§ Problem:
Among the records that follow, count the lines where "core" appears, and state the count by itself.
── Data provided ──
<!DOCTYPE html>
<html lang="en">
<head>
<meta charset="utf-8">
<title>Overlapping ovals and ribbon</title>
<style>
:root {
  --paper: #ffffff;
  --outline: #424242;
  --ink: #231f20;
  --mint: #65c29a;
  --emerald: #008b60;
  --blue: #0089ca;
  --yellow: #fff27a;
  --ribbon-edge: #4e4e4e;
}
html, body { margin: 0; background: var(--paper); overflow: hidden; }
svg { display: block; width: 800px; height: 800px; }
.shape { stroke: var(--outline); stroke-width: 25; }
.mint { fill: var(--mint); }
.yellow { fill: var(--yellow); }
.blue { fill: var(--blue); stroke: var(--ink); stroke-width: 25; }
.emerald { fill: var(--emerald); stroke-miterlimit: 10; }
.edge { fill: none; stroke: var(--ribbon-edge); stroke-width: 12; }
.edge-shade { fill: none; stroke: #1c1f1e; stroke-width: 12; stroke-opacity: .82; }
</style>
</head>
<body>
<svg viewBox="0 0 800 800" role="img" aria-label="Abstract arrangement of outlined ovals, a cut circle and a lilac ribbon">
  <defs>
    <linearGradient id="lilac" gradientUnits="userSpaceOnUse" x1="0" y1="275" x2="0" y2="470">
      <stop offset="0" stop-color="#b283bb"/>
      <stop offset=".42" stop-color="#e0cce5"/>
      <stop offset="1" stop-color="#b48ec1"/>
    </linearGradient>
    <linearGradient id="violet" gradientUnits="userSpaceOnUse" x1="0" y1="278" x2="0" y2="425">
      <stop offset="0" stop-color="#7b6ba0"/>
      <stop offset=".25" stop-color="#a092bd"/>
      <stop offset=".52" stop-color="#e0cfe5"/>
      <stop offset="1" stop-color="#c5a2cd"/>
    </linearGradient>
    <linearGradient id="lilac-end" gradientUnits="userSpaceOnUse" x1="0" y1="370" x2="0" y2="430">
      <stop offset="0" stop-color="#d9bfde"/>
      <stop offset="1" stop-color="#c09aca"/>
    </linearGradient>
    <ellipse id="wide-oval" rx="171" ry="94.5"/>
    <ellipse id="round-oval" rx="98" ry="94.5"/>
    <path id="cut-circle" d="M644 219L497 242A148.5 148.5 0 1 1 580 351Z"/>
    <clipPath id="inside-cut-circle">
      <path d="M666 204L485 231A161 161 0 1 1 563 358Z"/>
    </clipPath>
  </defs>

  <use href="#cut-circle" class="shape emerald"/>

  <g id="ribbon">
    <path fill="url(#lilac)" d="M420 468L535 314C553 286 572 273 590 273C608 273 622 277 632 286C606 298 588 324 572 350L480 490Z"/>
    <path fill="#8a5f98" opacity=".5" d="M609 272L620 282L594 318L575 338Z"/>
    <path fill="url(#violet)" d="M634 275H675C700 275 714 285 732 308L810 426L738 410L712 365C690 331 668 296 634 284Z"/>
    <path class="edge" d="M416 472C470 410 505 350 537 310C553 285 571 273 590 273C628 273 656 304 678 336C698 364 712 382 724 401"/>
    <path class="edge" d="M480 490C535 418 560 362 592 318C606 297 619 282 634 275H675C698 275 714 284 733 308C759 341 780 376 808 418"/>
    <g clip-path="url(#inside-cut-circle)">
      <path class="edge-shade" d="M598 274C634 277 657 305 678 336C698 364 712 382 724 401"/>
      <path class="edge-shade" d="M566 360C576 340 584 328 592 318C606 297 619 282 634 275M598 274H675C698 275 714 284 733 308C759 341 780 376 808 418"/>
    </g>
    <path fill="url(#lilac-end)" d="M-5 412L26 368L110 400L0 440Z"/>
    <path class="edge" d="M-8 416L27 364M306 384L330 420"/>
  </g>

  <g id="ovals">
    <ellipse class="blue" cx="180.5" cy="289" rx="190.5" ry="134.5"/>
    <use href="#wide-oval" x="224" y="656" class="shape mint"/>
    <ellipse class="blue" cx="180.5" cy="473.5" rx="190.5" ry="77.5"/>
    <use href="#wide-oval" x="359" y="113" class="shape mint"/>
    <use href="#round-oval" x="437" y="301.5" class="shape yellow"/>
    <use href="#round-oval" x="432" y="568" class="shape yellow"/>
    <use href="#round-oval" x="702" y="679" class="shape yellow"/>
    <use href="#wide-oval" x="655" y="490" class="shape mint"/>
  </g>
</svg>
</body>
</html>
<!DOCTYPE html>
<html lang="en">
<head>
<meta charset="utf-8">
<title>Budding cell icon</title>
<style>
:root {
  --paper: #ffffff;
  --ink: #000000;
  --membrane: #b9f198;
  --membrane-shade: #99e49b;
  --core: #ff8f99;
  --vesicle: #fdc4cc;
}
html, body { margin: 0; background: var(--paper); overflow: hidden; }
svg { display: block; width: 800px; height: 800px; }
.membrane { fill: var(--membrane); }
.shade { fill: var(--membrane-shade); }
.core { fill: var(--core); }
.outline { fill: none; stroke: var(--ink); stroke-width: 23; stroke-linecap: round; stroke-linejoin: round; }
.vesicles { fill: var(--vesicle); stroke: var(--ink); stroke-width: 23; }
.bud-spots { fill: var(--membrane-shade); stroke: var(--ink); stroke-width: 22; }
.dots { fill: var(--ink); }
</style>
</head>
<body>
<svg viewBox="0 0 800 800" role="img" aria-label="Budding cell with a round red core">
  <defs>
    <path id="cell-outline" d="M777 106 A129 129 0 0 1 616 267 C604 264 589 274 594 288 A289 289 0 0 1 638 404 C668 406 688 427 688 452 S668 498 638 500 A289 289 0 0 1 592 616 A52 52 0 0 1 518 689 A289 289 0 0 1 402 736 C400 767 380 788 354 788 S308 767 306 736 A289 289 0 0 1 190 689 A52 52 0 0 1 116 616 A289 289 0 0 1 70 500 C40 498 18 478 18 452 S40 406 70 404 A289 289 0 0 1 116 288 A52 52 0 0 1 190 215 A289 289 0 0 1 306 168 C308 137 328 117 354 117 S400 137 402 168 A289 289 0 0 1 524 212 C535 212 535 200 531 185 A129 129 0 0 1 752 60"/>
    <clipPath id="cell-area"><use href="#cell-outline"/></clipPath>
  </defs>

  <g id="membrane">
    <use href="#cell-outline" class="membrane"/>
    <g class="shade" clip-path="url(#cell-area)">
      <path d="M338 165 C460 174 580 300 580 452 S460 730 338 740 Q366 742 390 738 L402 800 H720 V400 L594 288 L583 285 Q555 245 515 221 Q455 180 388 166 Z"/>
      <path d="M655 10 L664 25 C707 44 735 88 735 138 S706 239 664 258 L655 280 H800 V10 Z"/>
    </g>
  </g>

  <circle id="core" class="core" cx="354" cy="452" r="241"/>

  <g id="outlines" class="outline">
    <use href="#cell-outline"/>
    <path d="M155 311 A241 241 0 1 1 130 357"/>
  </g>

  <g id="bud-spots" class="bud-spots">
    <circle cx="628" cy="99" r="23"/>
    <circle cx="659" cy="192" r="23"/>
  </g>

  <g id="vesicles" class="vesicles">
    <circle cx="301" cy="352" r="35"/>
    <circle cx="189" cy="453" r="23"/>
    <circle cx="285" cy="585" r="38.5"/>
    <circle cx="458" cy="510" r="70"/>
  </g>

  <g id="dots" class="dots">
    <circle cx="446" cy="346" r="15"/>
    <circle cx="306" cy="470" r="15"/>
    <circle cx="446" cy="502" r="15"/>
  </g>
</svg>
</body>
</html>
───
§ Response to this task:
4